Grumman Albatross near Puerto Escondido, Mexico. According to local news reports, the plane was suspected of involvement in drug trafficking and was forced to land in 2004 when it was intercepted by two government planes. All aboard survived. It is unclear whether the occupants of the plane were found to be involved in the drug trade.
By Matt Nighswander
At first glance, "Happy End" may not seem like the most natural title for pictures of wrecked planes in forbidding landscapes, but German photographer Dietmar Eckell has a very positive outlook on what these photos represent. As described by Eckell, these pictures document 'miracles' in aviation history: forced landings where everyone on board survived and was rescued from the remote locations. Where some might see technological failure, Eckell sees these images as testament to the ingenuity and skill of the pilots, "heroes" who managed to narrowly avert disaster.
In the last few years Eckell has traveled to 15 abandoned planes on four continents, from Papua New Guinea to the Arctic Circle. The sites are from 10-70 years old and some of the planes seem almost to be melting into the landscape or slowly consumed by the surrounding vegetation.
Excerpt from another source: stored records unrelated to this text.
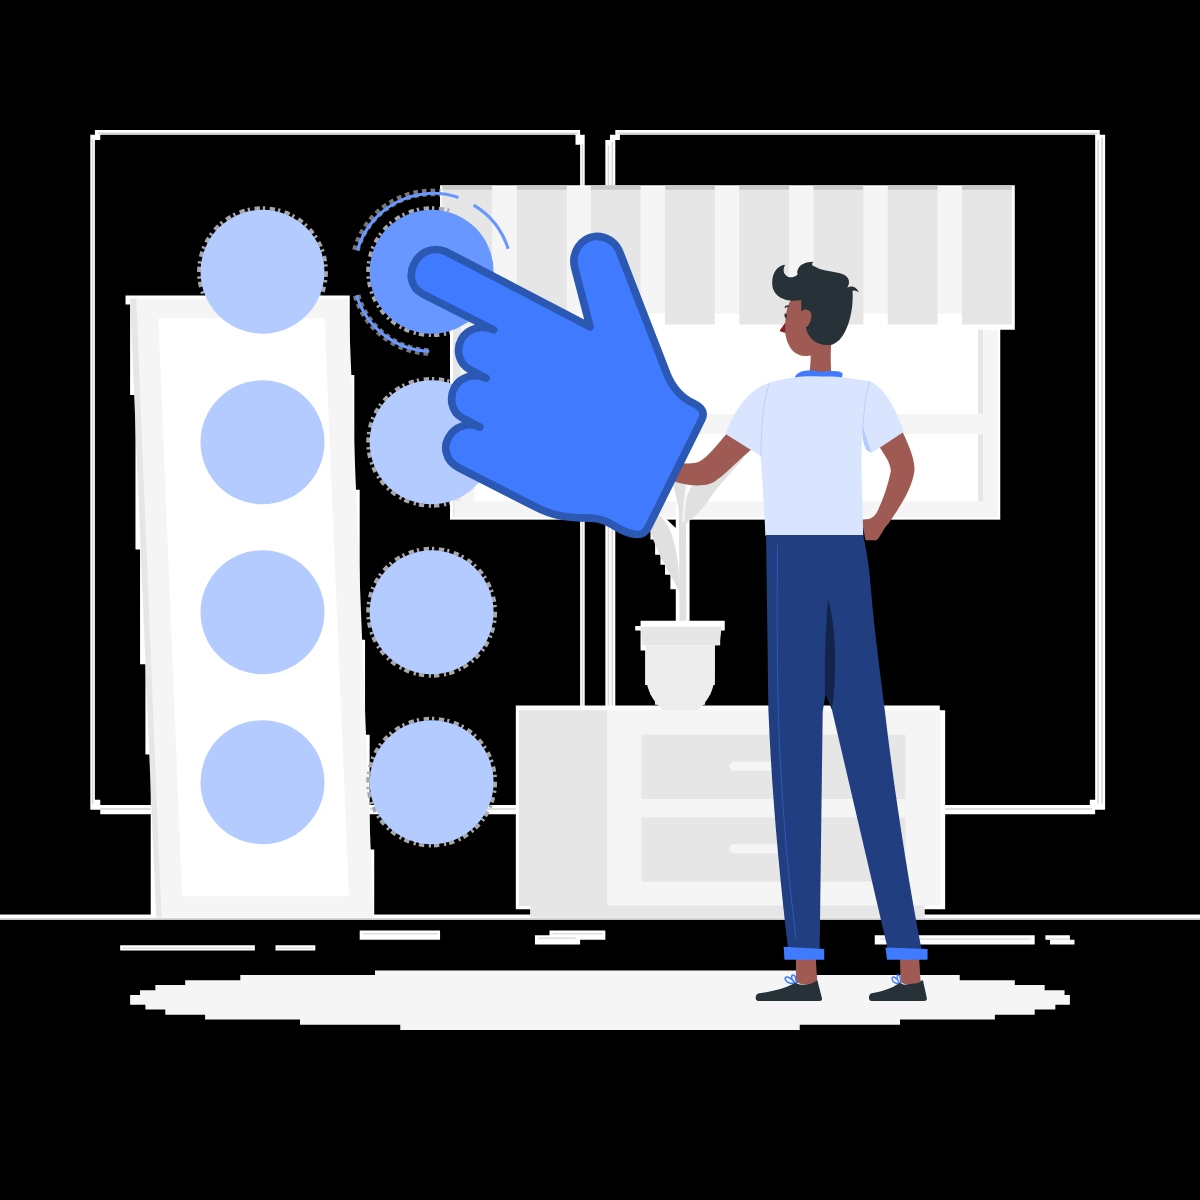
<!DOCTYPE html>
<html lang="en">
<head>
<meta charset="utf-8">
<title>Choosing an option</title>
<style>
:root {
  --backdrop: #000;
  --white: #fff;
  --pale: #f5f5f5;
  --grey: #e6e6e6;
  --edge: #c9c9c9;
  --option: #b3cbff;
  --option-active: #6897ff;
  --blue: #407bff;
  --blue-outline: #2b58b3;
  --shirt: #d9e4ff;
  --denim: #203e80;
  --denim-dark: #12244b;
  --skin: #9f5b53;
  --ink: #263238;
}
* { box-sizing: border-box; }
html, body { margin: 0; background: var(--backdrop); overflow: hidden; }
.canvas { width: 1200px; height: 1200px; background: var(--backdrop); overflow: hidden; }
.canvas svg { display: block; width: 1200px; height: 1200px; }
.white { fill: var(--white); }
.pale { fill: var(--pale); }
.grey { fill: var(--grey); }
.edge { fill: var(--edge); }
.option { color: var(--option); }
.option-active { color: var(--option-active); }
.fringe { fill: none; stroke: #a9a9ad; stroke-width: 5; stroke-dasharray: 7 4 3 6; }
.pulse { fill: none; stroke: var(--option-active); stroke-width: 4; }
.pulse-fringe { fill: none; stroke: #77777c; stroke-width: 10; stroke-dasharray: 6 5; }
.pointer { fill: var(--blue); stroke: var(--blue-outline); stroke-width: 10; stroke-linejoin: round; }
.skin { fill: var(--skin); }
.shirt { fill: var(--shirt); }
.seam { fill: none; stroke: #b3cbff; stroke-width: 1; }
.denim { fill: var(--denim); }
.blue { fill: var(--blue); }
.ink { fill: var(--ink); }
.lace { fill: none; stroke: var(--blue); stroke-width: 2; }
</style>
</head>
<body>
<main class="canvas">
<svg viewBox="0 0 1568 1568" role="img" aria-label="A man stands in a room beside a large pointing hand that presses one of eight round options">
  <defs>
    <circle id="dot" r="81" fill="currentColor"/>
    <circle id="dot-fringe" class="fringe" r="83"/>
    <rect id="stripe" class="grey" y="248" width="65" height="176"/>
    <rect id="stripe-top" class="edge" y="242" width="65" height="6"/>
    <g id="drawer">
      <rect class="grey" width="345" height="84"/>
      <rect class="pale" x="115" y="35" width="115" height="12" rx="6"/>
    </g>
    <g id="shoe">
      <path class="skin" d="M53-54H79L81-22Q66-17 53-24Z"/>
      <path class="lace" d="M50-22C38-22 36-32 43-30C48-28 51-24 52-22C44-31 48-36 52-31L54-22"/>
      <path class="ink" d="M52-23Q66-16 81-26L87-3Q88 1 84 1H4C-1 1-1-8 5-9C22-12 38-15 52-23Z"/>
    </g>
  </defs>

  <g id="window-frames">
    <path class="white" fill-rule="evenodd" d="M124 170H758V176H764V1052H758V1064H131V1058H118V176H124ZM131 176V183H124V1045H131V1052H758V189H752V176Z"/>
    <path class="white" fill-rule="evenodd" d="M804 170H1437V176H1444V1058H1431V1064H804V1052H791V183H797V176H804ZM810 176V183H804V1052H1424V1045H1431V176Z"/>
    <path d="M128 174H755M121 182V1050M761 188V1050M131 1057H755M807 174H1434M800 186V1050M795 190V1050M1440 180V1050M1435 183V1050M810 1057H1427" fill="none" stroke="#d8d5d3" stroke-width="2"/>
  </g>

  <g id="floor">
    <rect class="white" y="1195" width="1568" height="6"/>
    <path class="edge" d="M0 1200H1568V1202H0Z"/>
    <path class="white" d="M157 1235H333V1242H157ZM360 1235H412V1242H360ZM470 1216H575V1228H470ZM718 1216H791V1228H758V1234H699V1222H718ZM1143 1222H1352V1234H1143ZM1366 1222H1398V1228H1404V1234H1372V1228H1366Z"/>
    <path d="M160 1239H330M362 1239H409M474 1220H572M703 1226H752M722 1220H788M1150 1227H1347M1369 1227H1398" fill="none" stroke="#dedede" stroke-width="2"/>
  </g>

  <path id="rug" class="pale" d="M490 1268H1045V1274H1254V1281H1326V1287H1365V1294H1391V1300H1398V1313H1379V1319H1352V1326H1300V1332H1176V1339H1045V1346H523V1339H392V1332H268V1326H216V1319H190V1313H170V1300H183V1294H203V1287H242V1281H314V1274H490Z"/>

  <g id="shelf-window">
    <rect class="white" x="588" y="405" width="719" height="274"/>
    <rect class="grey" x="592" y="424" width="14" height="251"/>
    <rect class="pale" x="602" y="424" width="18" height="251"/>
    <rect class="grey" x="1278" y="424" width="7" height="231"/>
    <rect class="pale" x="1285" y="424" width="19" height="252"/>
    <rect class="pale" x="594" y="541" width="700" height="26"/>
    <rect class="pale" x="594" y="655" width="710" height="21"/>
  </g>

  <g id="awning">
    <path class="white" d="M575 242H1326V431H1257V410H575Z"/>
    <rect class="pale" x="575" y="244" width="690" height="166"/>
    <use href="#stripe" x="578"/><use href="#stripe" x="675.500"/><use href="#stripe" x="772"/><use href="#stripe" x="869"/>
    <use href="#stripe" x="966"/><use href="#stripe" x="1063"/><use href="#stripe" x="1160"/><use href="#stripe" x="1257"/>
    <use href="#stripe-top" x="578"/><use href="#stripe-top" x="675.500"/><use href="#stripe-top" x="772"/><use href="#stripe-top" x="869"/>
    <use href="#stripe-top" x="966"/><use href="#stripe-top" x="1063"/><use href="#stripe-top" x="1160"/><use href="#stripe-top" x="1257"/>
  </g>

  <g id="cabinet">
    <path class="white" d="M674 922H1228V928H1235V1188H1208V1197H693V1188H674Z"/>
    <rect class="grey" x="693" y="1182" width="515" height="17"/>
    <rect class="grey" x="678" y="928" width="116" height="256"/>
    <rect class="pale" x="794" y="928" width="435" height="255"/>
    <use href="#drawer" x="838" y="960"/>
    <use href="#drawer" x="838" y="1068"/>
  </g>

  <g id="plant">
    <path class="white" d="M883 640H901V818H883V770H876V751H869V738H863V725H856V705H850V670H862L883 690Z"/>
    <path d="M843 664C868 670 886 690 889 775C870 740 850 710 843 664Z" fill="#e0e0e0"/>
    <path d="M878 625L896 625L897 818H888L887 665Z" fill="#e0e0e0"/>
    <path d="M891 690C890 630 930 590 985 580C965 610 940 630 925 655C915 670 900 680 891 690Z" fill="#e0e0e0"/>
    <path d="M897 634C896 650 894 660 893 682" fill="none" stroke="#f5f5f5" stroke-width="3"/>
    <path class="white" d="M837 811H947V824H941V843H934V895H928V908H921V921H915V927H863V921H856V908H850V895H843V850H837V824H830V818H837Z"/>
    <path class="grey" d="M837 819H943L940 843H839Z"/>
    <path d="M844 843H934V885Q932 910 912 928H866Q846 910 844 885Z" fill="#ededed"/>
  </g>

  <g id="standing-mirror">
    <path class="white" d="M164 386H457V490H463V640H470V836H477V960H483V1110H489V1199H197V986H190V868H183V718H177V516H170V398H164Z"/>
    <path class="grey" d="M170 390H180L213 1199H204Z"/>
    <path class="pale" d="M178 390H455L488 1199H211Z"/>
    <path class="white" d="M207 416H424L456 1171H238Z"/>
  </g>

  <g id="options">
    <clipPath id="above-mirror"><rect x="240" y="250" width="210" height="136"/></clipPath>
    <clipPath id="left-of-awning"><rect x="450" y="250" width="138" height="900"/></clipPath>
    <g clip-path="url(#above-mirror)"><use href="#dot-fringe" x="343" y="355"/></g>
    <g clip-path="url(#left-of-awning)"><use href="#dot-fringe" x="564" y="355"/><use href="#dot-fringe" x="564" y="578"/></g>
    <use href="#dot-fringe" x="564" y="800"/>
    <use href="#dot-fringe" x="564" y="1022"/>
    <g class="option">
      <use href="#dot" x="343" y="355"/><use href="#dot" x="343" y="578"/><use href="#dot" x="343" y="800"/><use href="#dot" x="343" y="1022"/>
      <use href="#dot" x="564" y="578"/><use href="#dot" x="564" y="800"/><use href="#dot" x="564" y="1022"/>
    </g>
    <g class="option-active"><use href="#dot" x="564" y="355"/></g>
    <g id="press-pulse">
      <path class="pulse-fringe" d="M465 327A103 103 0 0 1 575 252M466 386A103 103 0 0 0 561 460"/>
      <path class="pulse" d="M467 327A103 103 0 0 1 599 258M619 268A103 103 0 0 1 664 325M466 386A103 103 0 0 0 561 459"/>
    </g>
  </g>

  <g id="man">
    <path class="skin" d="M950 566C938 580 926 596 914 603C905 607 895 605 884 605L872 626C890 634 925 640 938 626C950 618 966 600 982 587Z"/>
    <path class="skin" d="M1147 580L1178 562C1190 586 1195 602 1195 614C1192 640 1173 666 1161 684C1154 690 1151 702 1145 706H1131L1126 680C1138 678 1143 676 1147 667C1154 652 1160 635 1164 616C1164 604 1155 594 1147 580Z"/>
    <path class="skin" d="M1058 440H1087C1085 460 1085 475 1087 494H1056C1060 480 1060 460 1058 440Z"/>
    <g id="head">
      <path class="skin" d="M1036 388C1028 398 1027 410 1026 422L1019 432C1021 435 1025 434 1026 435C1029 456 1040 467 1057 465C1080 462 1090 440 1088 415C1086 392 1060 380 1036 388Z"/>
      <path d="M1026 422L1019 432C1021 435 1025 434 1026 434Z" fill="#8b1e24"/>
      <path class="ink" d="M1025 401Q1028 397 1031 400L1030 402Q1028 400 1026 403ZM1025 410Q1029 408 1028 415Q1025 417 1025 410Z"/>
      <path class="ink" d="M1047 392C1028 396 1009 388 1009 370C1009 356 1016 347 1026 346C1022 353 1024 359 1030 362C1034 363 1038 362 1042 359C1040 348 1050 342 1063 342C1060 345 1061 347 1064 348C1080 358 1106 353 1109 366C1110 370 1109 373 1107 376C1114 372 1120 376 1122 382Q1118 379 1114 380C1116 410 1105 445 1088 450C1072 454 1056 445 1053 428L1047 408Z"/>
      <path class="skin" d="M1047 407C1054 401 1062 406 1060 416C1058 425 1053 430 1049 428Z"/>
    </g>
    <path class="blue" d="M1038 495C1040 484 1056 482 1072 486C1084 484 1099 484 1101 488L1100 496Z"/>
    <path class="shirt" d="M1006 500C1030 493 1050 491 1072 492C1092 491 1112 494 1136 498C1160 508 1174 545 1181 564L1139 592L1127 560C1124 605 1127 650 1128 700H1000C999 665 996 630 994 596L948 567C956 545 975 508 1006 500Z"/>
    <path d="M1127 557L1139 592L1132 588C1128 580 1126 570 1127 557Z" fill="#b3cbff"/>
    <path class="seam" d="M1006 500C996 525 995 560 994 596M1136 498C1130 520 1129 540 1127 560"/>
    <g id="trousers">
      <path class="denim" d="M1001 699H1128C1132 720 1136 740 1138 770C1143 830 1151 885 1156 927C1168 1030 1185 1140 1204 1240H1160L1087 927L1079 905L1075 930L1071 1242H1030C1018 1140 1008 1030 1004 927Z"/>
      <path d="M1082 783C1092 815 1094 880 1087 927L1078 906C1077 860 1079 815 1082 783Z" fill="var(--denim-dark)"/>
      <path d="M1016 712C1014 900 1016 1030 1040 1226" fill="none" stroke="#2b58b3" stroke-width="1.500"/>
    </g>
    <use href="#shoe" x="987" y="1307"/>
    <use href="#shoe" transform="translate(1143 1307) scale(.78 1)" x="-10"/>
    <path class="ink" d="M1190 1285L1206 1281L1211 1304Q1212 1308 1207 1308H1147C1141 1307 1142 1299 1148 1298Z"/>
    <path class="skin" d="M1176 1252H1201L1203 1283Q1190 1288 1178 1283Z"/>
    <path class="blue" d="M1024 1237L1077 1240V1254H1025ZM1157 1238L1212 1240V1254H1159Z"/>
  </g>

  <path id="pointing-hand" class="pointer" d="M583 329L771 427L751 350C746 330 759 311 777 309C793 308 805 317 810 330L872 490C880 509 892 521 908 528C918 533 921 540 917 548L847 689C842 699 834 700 824 697C806 693 795 677 771 677C740 677 722 674 699 662L599 611C582 602 579 584 586 572C594 557 612 551 627 558L604 546C589 538 587 519 594 506C602 492 620 487 635 494L614 483C598 474 596 456 603 443C611 429 630 424 645 431L552 384C537 376 534 359 541 345C549 328 567 322 583 329Z"/>
</svg>
</main>
</body>
</html>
After a successful online crowdfunding campaign, Eckell has published "Happy End," a 53-image volume of the planes. For more information about the book click here.